Four other related pieces are known, all apparently of the less eccentric and less complicated six-lobed form, which could indicate a slightly later, i.e. Yongle rather than Hongwu, date: a Yongle-marked piece probably from a private Japanese collection published in Tōyō no shikkōgei/Oriental Lacquer Arts, Tokyo National Museum, 1977, cat. no. 508; another stand with Yongle mark included in the exhibition Masterpieces of Chinese Lacquer from the Mike Healy Collection, Honolulu Academy of Arts, 2002, cat. no. 27; an unmarked stand in the Tokyo National Museum, illustrated in Hirota Collection.

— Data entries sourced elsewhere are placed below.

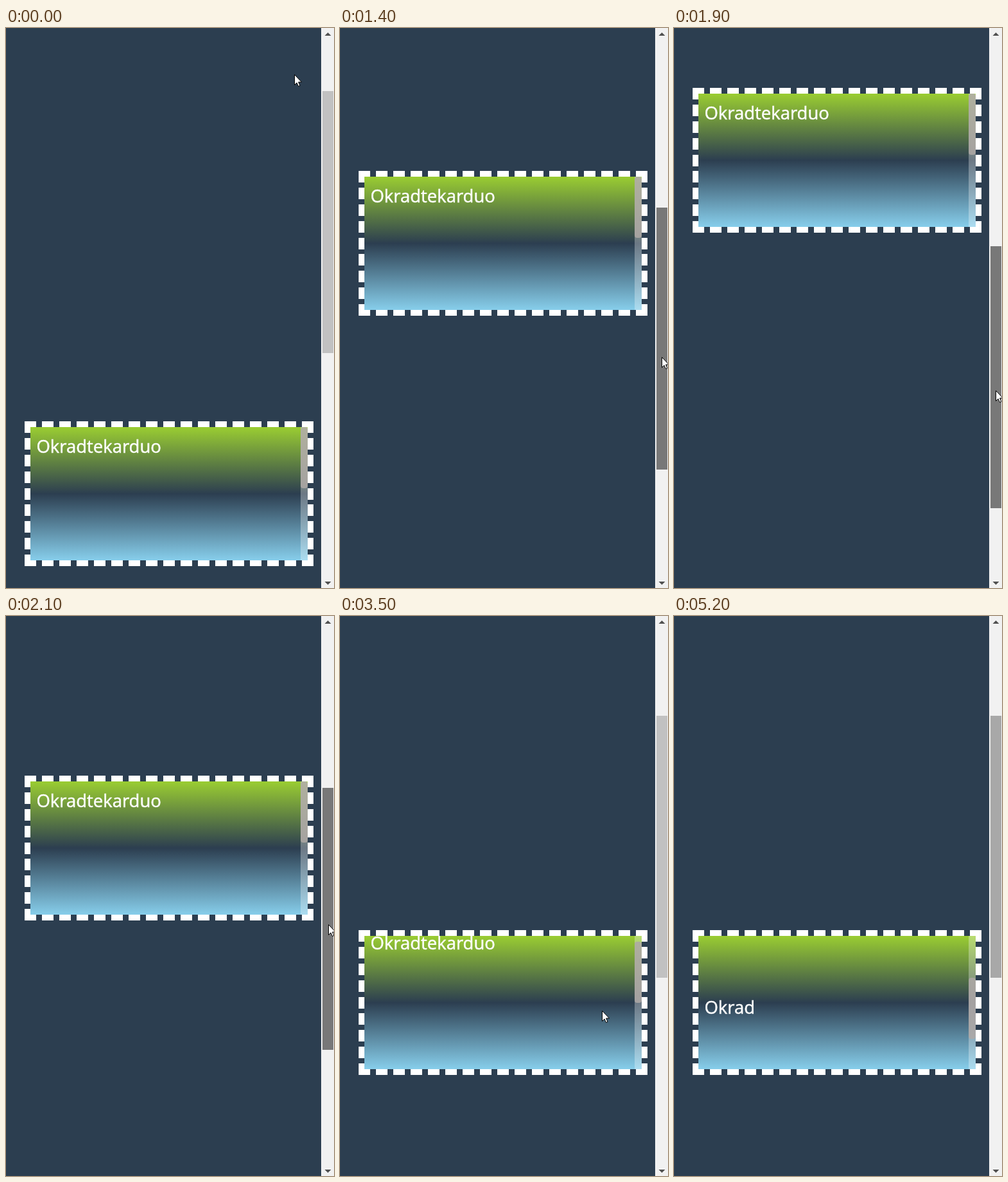
Animation, 511 px wide and 870 px high, one loop 5700 ms. Source, as an HTML page:

```html
<!DOCTYPE html>
<html lang="en">
<head>
<meta charset="utf-8">
<title>Scrolling box</title>
<style>
  html, body { margin: 0; height: 100%; overflow: hidden; background: #2c3e50; }
  svg { display: block; }
  text { font: 27.5px "Open Sans", "Noto Sans", sans-serif; fill: #fff; stroke: #fff; stroke-width: .5; }
  .dash { stroke: #fff; stroke-width: 9; shape-rendering: crispEdges; }
</style>
</head>
<body>
<svg width="511" height="870" viewBox="0 0 511 870">
  <defs>
    <linearGradient id="fill" x2="0" y2="1">
      <stop stop-color="yellowgreen"/>
      <stop offset=".5" stop-color="#2c3e50"/>
      <stop offset="1" stop-color="skyblue"/>
    </linearGradient>
  </defs>

  <g id="box">
    <path class="dash" stroke-dasharray="18 9" d="M0 4.5H450M0 220.5H450"/>
    <path class="dash" stroke-dasharray="18 7.875" d="M4.5 0V225M445.5 0V225"/>
    <svg x="9" y="9" width="432" height="207">
      <rect width="432" height="207" fill="url(#fill)"/>
      <g id="content">
        <text x="9.4" y="40">Okradtekarduo</text>
        <text x="9.4" y="262">Okrad</text>
      </g>
      <rect x="421" width="11" height="207" fill="#fff" opacity=".3"/>
      <rect id="innerThumb" x="421" width="11" height="95" rx="4" fill="#aea8a6" opacity=".85"/>
    </svg>
  </g>

  <rect x="491" width="20" height="870" fill="#f1f1f1"/>
  <path fill="#505050" d="M496.5 12L501.5 7L506.5 12ZM496.5 860L501.5 865L506.5 860Z"/>
  <rect id="pageThumb" x="493" width="17" height="407"/>

  <path id="cursor" fill="#fff" stroke="#000" stroke-linejoin="round"
        d="M.5 .5V16.5L4 13L6.5 18.5L9 17.5L6.6 12H11.5Z"/>
</svg>

<script>
const LOOP = 5700, STEP = 100;
const BOX_TOP = 611, THUMB_TOP = 98, PAGE_RATIO = 2.15, INNER_RATIO = 0.46;

// Turning points as [step, value, ...], eased in between; one step is 100 ms.
const scrollTurns = [[27, 0], [30, 243], [31, 243], [34.35, 0], [38, 227],
  [40, 180], [41, 180], [45, 2], [48, 213], [50, 141]];
const cursorTurns = [[0, 449, 72], [3, 357, 190], [6, 461, 304], [9, 501, 330], [18, 501, 578],
  [24, 502, 380], [27, 408, 613], [35, 408, 613], [38, 473, 661], [50, 473, 622], [52, 520, 500]];

const [box, content, innerThumb, pageThumb, cursor] =
  ["box", "content", "innerThumb", "pageThumb", "cursor"].map(id => document.getElementById(id));

const mix = (a, b, p) => a + (b - a) * p;
const smooth = p => p * p * (3 - 2 * p);
const progress = (step, start, end) => Math.min(1, Math.max(0, (step - start) / (end - start)));
const move = (el, x, y) => el.setAttribute("transform", `translate(${x} ${y})`);

function between(turns, step) {
  const i = Math.max(1, turns.findIndex(turn => turn[0] > step));
  const [from, to] = step >= turns.at(-1)[0] ? turns.slice(-2) : [turns[i - 1], turns[i]];
  const p = smooth(progress(step, from[0], to[0]));
  return from.slice(1).map((v, k) => Math.round(mix(v, to[k + 1], p)));
}

// The page thumb is dragged down, slowing at the end, then back up at an even pace.
function pageThumbAt(step) {
  if (step < 11) return THUMB_TOP;
  return Math.round(step < 18
    ? mix(100, 377, 1 - (1 - progress(step, 11, 17)) ** 1.5)
    : mix(374, 155, progress(step, 18, 24) ** 1.03));
}

function thumbColor(step) {
  if (step >= 10 && step <= 24) return "#787878";
  return step === 9 || step > 50 ? "#a8a8a8" : "#c1c1c1";
}

function draw(now) {
  const step = Math.floor(now % LOOP / STEP);
  const page = pageThumbAt(step);
  const [scroll] = between(scrollTurns, step);
  const inner = Math.round(scroll * INNER_RATIO);
  const boxTop = Math.round(BOX_TOP - (page - THUMB_TOP) * PAGE_RATIO);

  // While a thumb is held, the cursor rides on it.
  let [x, y] = between(cursorTurns, step);
  if (step >= 10 && step < 18) [x, y] = [501, page + 232];
  if (step >= 38 && step <= 50) y = boxTop + 9 + inner + 60;

  move(box, 29, boxTop);
  move(content, 0, -scroll);
  move(cursor, x, y);
  innerThumb.setAttribute("y", inner);
  pageThumb.setAttribute("y", page);
  pageThumb.setAttribute("fill", thumbColor(step));
}

const start = performance.now();
function tick() {
  draw(performance.now() - start);
  requestAnimationFrame(tick);
}
tick();
</script>
</body>
</html>
```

Gift of Mr. Hirota Matsushige, Tokyo National Museum, Tokyo, 1973, cat. no. 297; and one from the collection of Sir Harry and Lady Garner in the Victoria & Albert Museum, London, published in Sir Harry Garner, Chinese Lacquer, London, 1979, pl. 33. Another Yongle-marked stand carved with seasonal flowers, but probably five-lobed, is illustrated in Lee Yu-kuan, Oriental Lacquer Art, Tokyo, 1972, pl. 107.
1 E.g. Regina Krahl and Brian Morgan, From Innovation to Conformity. Chinese Lacquer from the 13th to 16th Centuries, Bluett & Sons, London, 1989, cat. no. 1.
2 Lee King-tsi and Hu Shih-chang, ‘Carved Lacquer of the Hongwu Period’, Oriental Art, vol. 47, no. 1, 2001, pp. 10-20, reprinted in Layered Beauty. The Baoyizhai Collection of Chinese Lacquer, Art Museum, Institute of Chinese Studies, The Chinese University of Hong Kong, Hong Kong, 2010, pp. 171-82.
3 Lee King-tsi and Hu Shih-chang, ‘Further Observations on Carved Lacquer of the Hongwu Period’, Oriental Art, vol. 55, no. 3, 2005-6, pp. 41-7; reprinted in Layered Beauty, op.cit., pp. 183-90.
4 Layered Beauty, op.cit., p. 185.
5 Liu Xinyuan, 'Imperial Porcelain of the Yongle and Xuande Periods Excavated from the Site of the Ming Imperial Factory at Jingdezhen', Imperial Porcelain of the Yongle and Xuande Periods Excavated from the Site of the Ming Imperial Factory at Jingdezhen, Hong Kong Museum of Art, Hong Kong, 1989, pp. 74-5.